Exercise description: Please look for the string "header" below and report every line in which it occurs.

----------------

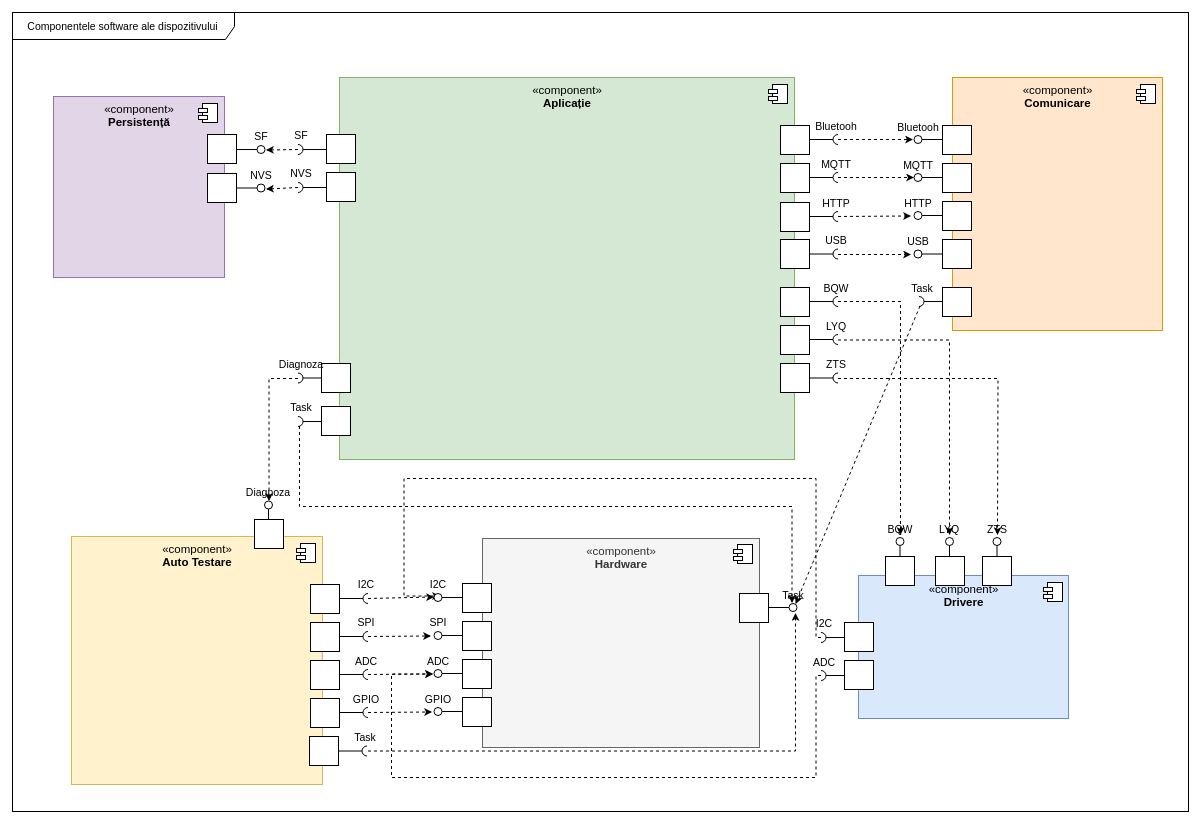
<!DOCTYPE html>
<html lang="ro">
<head>
<meta charset="utf-8">
<title>Componentele software ale dispozitivului</title>
<style>
:root {
  --ink: #000; --paper: #fff;
  --purple: #e1d5e7; --purple-line: #9673a6;
  --green: #d5e8d4; --green-line: #82b366;
  --orange: #ffe6cc; --orange-line: #d79b00;
  --yellow: #fff2cc; --yellow-line: #d6b656;
  --grey: #f5f5f5; --grey-line: #666; --grey-ink: #333;
  --blue: #dae8fc; --blue-line: #6c8ebf;
}
* { box-sizing: border-box; margin: 0; }
html, body { width: 1200px; height: 824px; overflow: hidden; background: var(--paper); }
body { font-family: "Liberation Sans", Arial, sans-serif; color: var(--ink); }
.diagram { position: relative; width: 1200px; height: 824px; overflow: hidden; }
.diagram > * { position: absolute; }
.wires { left: 0; top: 0; }
.frame-title { left: 12px; top: 12px; width: 221px; height: 28px; display: flex; align-items: center; justify-content: center; font-size: 10.5px; font-weight: 400; white-space: nowrap; }
.component { left: var(--x); top: var(--y); width: var(--w); height: var(--h); border: 1px solid var(--line); background: var(--fill); }
.heading { left: var(--x); top: var(--y); width: var(--w); padding-top: 7px; text-align: center; font-size: 11.5px; line-height: 13px; }
.heading h2 { font-size: 11.5px; line-height: 13px; }
.persistence { --x: 53px; --y: 96px; --w: 172px; --h: 182px; --fill: var(--purple); --line: var(--purple-line); }
.application { --x: 339px; --y: 77px; --w: 456px; --h: 383px; --fill: var(--green); --line: var(--green-line); }
.communication { --x: 952px; --y: 77px; --w: 211px; --h: 254px; --fill: var(--orange); --line: var(--orange-line); }
.self-test { --x: 71px; --y: 536px; --w: 252px; --h: 249px; --fill: var(--yellow); --line: var(--yellow-line); }
.hardware { --x: 482px; --y: 538px; --w: 278px; --h: 210px; --fill: var(--grey); --line: var(--grey-line); color: var(--grey-ink); }
.drivers { --x: 858px; --y: 575px; --w: 211px; --h: 144px; --fill: var(--blue); --line: var(--blue-line); }
.heading.drivers { --y: 576px; }
.port { width: 30px; height: 30px; border: 1px solid var(--ink); background: var(--paper); }
.label { transform: translate(-50%, -50%); font-size: 10.5px; line-height: 12px; white-space: nowrap; }
</style>
</head>
<body>
<main class="diagram">
  <section class="component persistence"></section>
  <section class="component application"></section>
  <section class="component communication"></section>
  <section class="component self-test"></section>
  <section class="component hardware"></section>
  <section class="component drivers"></section>

  <svg class="wires" width="1200" height="824" viewBox="0 0 1200 824" fill="none" stroke="#000" aria-hidden="true">
    <defs>
      <marker id="arrow" markerUnits="userSpaceOnUse" markerWidth="8" markerHeight="8" refX="7" refY="4" orient="auto">
        <path d="M0 0L8 4L0 8L2 4Z" fill="#000" stroke="none"/>
      </marker>
      <path id="socket" d="M-27 0H0M5 -5A5 5 0 0 0 5 5"/>
      <g id="ball"><path d="M4 0H27"/><circle r="4" fill="#fff"/></g>
      <g id="icon" fill="#fff"><rect x="4" width="15" height="19"/><rect y="5" width="9" height="4"/><rect y="12" width="9" height="4"/></g>
    </defs>

    <g transform="translate(.5 .5)">
      <rect x="12" y="12" width="1176" height="799"/>
      <path d="M12 39H225L234 26V12"/>
      <use href="#icon" x="198" y="103"/>
      <use href="#icon" x="768" y="84"/>
      <use href="#icon" x="1136" y="84"/>
      <use href="#icon" x="296" y="543"/>
      <use href="#icon" x="733" y="544"/>
      <use href="#icon" x="1043" y="582"/>
    </g>

    <g id="dependencies" stroke-dasharray="3 3" marker-end="url(#arrow)">
      <path d="M298 149.5L267 150"/>
      <path d="M298 187.5L267 189"/>
      <path d="M838 139.5H912"/>
      <path d="M838 177.5H913"/>
      <path d="M838 216.5L910 216"/>
      <path d="M838 254.5H910"/>
      <path d="M838 301.5H900.5V534"/>
      <path d="M838 340H949.5V534"/>
      <path d="M838 378.5H998L997.5 534"/>
      <path d="M920 306L796 603"/>
      <path d="M298 378.5H269V500"/>
      <path d="M299.5 426V506.5H792V602"/>
      <path d="M821 637.5H816V478.5H404V596H439"/>
      <path d="M821 675.5H816V777.5H391.5V674H432"/>
      <path d="M368 598.5L433 597"/>
      <path d="M368 636.5L430 636"/>
      <path d="M368 674.5L432 674"/>
      <path d="M368 712.5L431 712"/>
      <path d="M368 751H795.5V614"/>
    </g>

    <g id="required-interfaces">
      <use href="#socket" x="833" y="139.5"/>
      <use href="#socket" x="833" y="177.5"/>
      <use href="#socket" x="833" y="216.5"/>
      <use href="#socket" x="833" y="254"/>
      <use href="#socket" x="833" y="301.5"/>
      <use href="#socket" x="833" y="339.5"/>
      <use href="#socket" x="833" y="378"/>
      <use href="#socket" x="363" y="598.5"/>
      <use href="#socket" x="363" y="636.5"/>
      <use href="#socket" x="363" y="674.5"/>
      <use href="#socket" x="363" y="712.5"/>
      <use href="#socket" x="362" y="751"/>
      <use href="#socket" transform="translate(303 149.5) rotate(180)"/>
      <use href="#socket" transform="translate(303 187.5) rotate(180)"/>
      <use href="#socket" transform="translate(303 378) rotate(180)"/>
      <use href="#socket" transform="translate(303 421.5) rotate(180)"/>
      <use href="#socket" transform="translate(924 301.5) rotate(180)"/>
      <use href="#socket" transform="translate(826 637.5) rotate(180)"/>
      <use href="#socket" transform="translate(826 675.5) rotate(180)"/>
    </g>

    <g id="provided-interfaces">
      <use href="#ball" x="918" y="139.5"/>
      <use href="#ball" x="918" y="177.5"/>
      <use href="#ball" x="918" y="215.5"/>
      <use href="#ball" x="918" y="254"/>
      <use href="#ball" x="438" y="597.5"/>
      <use href="#ball" x="438" y="635.5"/>
      <use href="#ball" x="438" y="673.5"/>
      <use href="#ball" x="438" y="711.5"/>
      <use href="#ball" transform="translate(261 149.5) rotate(180)"/>
      <use href="#ball" transform="translate(261 188) rotate(180)"/>
      <use href="#ball" transform="translate(793 607.5) rotate(180)"/>
      <use href="#ball" transform="translate(268.5 505) rotate(90)"/>
      <use href="#ball" transform="translate(900 541.5) rotate(90)"/>
      <use href="#ball" transform="translate(949.5 541.5) rotate(90)"/>
      <use href="#ball" transform="translate(997 541.5) rotate(90)"/>
    </g>
  </svg>

  <i class="port" style="left:207px;top:134px"></i>
  <i class="port" style="left:207px;top:173px"></i>
  <i class="port" style="left:326px;top:134px"></i>
  <i class="port" style="left:326px;top:172px"></i>
  <i class="port" style="left:321px;top:363px"></i>
  <i class="port" style="left:321px;top:406px"></i>
  <i class="port" style="left:780px;top:125px"></i>
  <i class="port" style="left:780px;top:163px"></i>
  <i class="port" style="left:780px;top:202px"></i>
  <i class="port" style="left:780px;top:239px"></i>
  <i class="port" style="left:780px;top:287px"></i>
  <i class="port" style="left:780px;top:325px"></i>
  <i class="port" style="left:780px;top:363px"></i>
  <i class="port" style="left:942px;top:125px"></i>
  <i class="port" style="left:942px;top:163px"></i>
  <i class="port" style="left:942px;top:201px"></i>
  <i class="port" style="left:942px;top:239px"></i>
  <i class="port" style="left:942px;top:287px"></i>
  <i class="port" style="left:254px;top:519px"></i>
  <i class="port" style="left:310px;top:584px"></i>
  <i class="port" style="left:310px;top:622px"></i>
  <i class="port" style="left:310px;top:660px"></i>
  <i class="port" style="left:310px;top:698px"></i>
  <i class="port" style="left:309px;top:736px"></i>
  <i class="port" style="left:462px;top:583px"></i>
  <i class="port" style="left:462px;top:621px"></i>
  <i class="port" style="left:462px;top:659px"></i>
  <i class="port" style="left:462px;top:697px"></i>
  <i class="port" style="left:739px;top:593px"></i>
  <i class="port" style="left:885px;top:556px"></i>
  <i class="port" style="left:935px;top:556px"></i>
  <i class="port" style="left:982px;top:556px"></i>
  <i class="port" style="left:844px;top:622px"></i>
  <i class="port" style="left:844px;top:660px"></i>

  <h1 class="frame-title">Componentele software ale dispozitivului</h1>
  <header class="heading persistence"><p>«component»</p><h2>Persistență</h2></header>
  <header class="heading application"><p>«component»</p><h2>Aplicație</h2></header>
  <header class="heading communication"><p>«component»</p><h2>Comunicare</h2></header>
  <header class="heading self-test"><p>«component»</p><h2>Auto Testare</h2></header>
  <header class="heading hardware"><p>«component»</p><h2>Hardware</h2></header>
  <header class="heading drivers"><p>«component»</p><h2>Drivere</h2></header>

  <span class="label" style="left:261px;top:136px">SF</span>
  <span class="label" style="left:301px;top:135px">SF</span>
  <span class="label" style="left:261px;top:175px">NVS</span>
  <span class="label" style="left:301px;top:173px">NVS</span>
  <span class="label" style="left:301px;top:364px">Diagnoza</span>
  <span class="label" style="left:301px;top:407px">Task</span>
  <span class="label" style="left:836px;top:126px">Bluetooh</span>
  <span class="label" style="left:836px;top:164px">MQTT</span>
  <span class="label" style="left:836px;top:203px">HTTP</span>
  <span class="label" style="left:836px;top:240px">USB</span>
  <span class="label" style="left:836px;top:288px">BQW</span>
  <span class="label" style="left:836px;top:326px">LYQ</span>
  <span class="label" style="left:836px;top:364px">ZTS</span>
  <span class="label" style="left:918px;top:127px">Bluetooh</span>
  <span class="label" style="left:918px;top:165px">MQTT</span>
  <span class="label" style="left:918px;top:203px">HTTP</span>
  <span class="label" style="left:918px;top:241px">USB</span>
  <span class="label" style="left:922px;top:288px">Task</span>
  <span class="label" style="left:268px;top:492px">Diagnoza</span>
  <span class="label" style="left:366px;top:584px">I2C</span>
  <span class="label" style="left:366px;top:622px">SPI</span>
  <span class="label" style="left:366px;top:661px">ADC</span>
  <span class="label" style="left:366px;top:699px">GPIO</span>
  <span class="label" style="left:365px;top:737px">Task</span>
  <span class="label" style="left:438px;top:584px">I2C</span>
  <span class="label" style="left:438px;top:622px">SPI</span>
  <span class="label" style="left:438px;top:661px">ADC</span>
  <span class="label" style="left:438px;top:699px">GPIO</span>
  <span class="label" style="left:793px;top:595px">Task</span>
  <span class="label" style="left:824px;top:623px">I2C</span>
  <span class="label" style="left:824px;top:662px">ADC</span>
  <span class="label" style="left:900px;top:529px">BQW</span>
  <span class="label" style="left:949px;top:529px">LYQ</span>
  <span class="label" style="left:997px;top:529px">ZTS</span>
</main>
</body>
</html>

----------------

Solved exercise:
  <header class="heading persistence"><p>«component»</p><h2>Persistență</h2></header>
  <header class="heading application"><p>«component»</p><h2>Aplicație</h2></header>
  <header class="heading communication"><p>«component»</p><h2>Comunicare</h2></header>
  <header class="heading self-test"><p>«component»</p><h2>Auto Testare</h2></header>
  <header class="heading hardware"><p>«component»</p><h2>Hardware</h2></header>
  <header class="heading drivers"><p>«component»</p><h2>Drivere</h2></header>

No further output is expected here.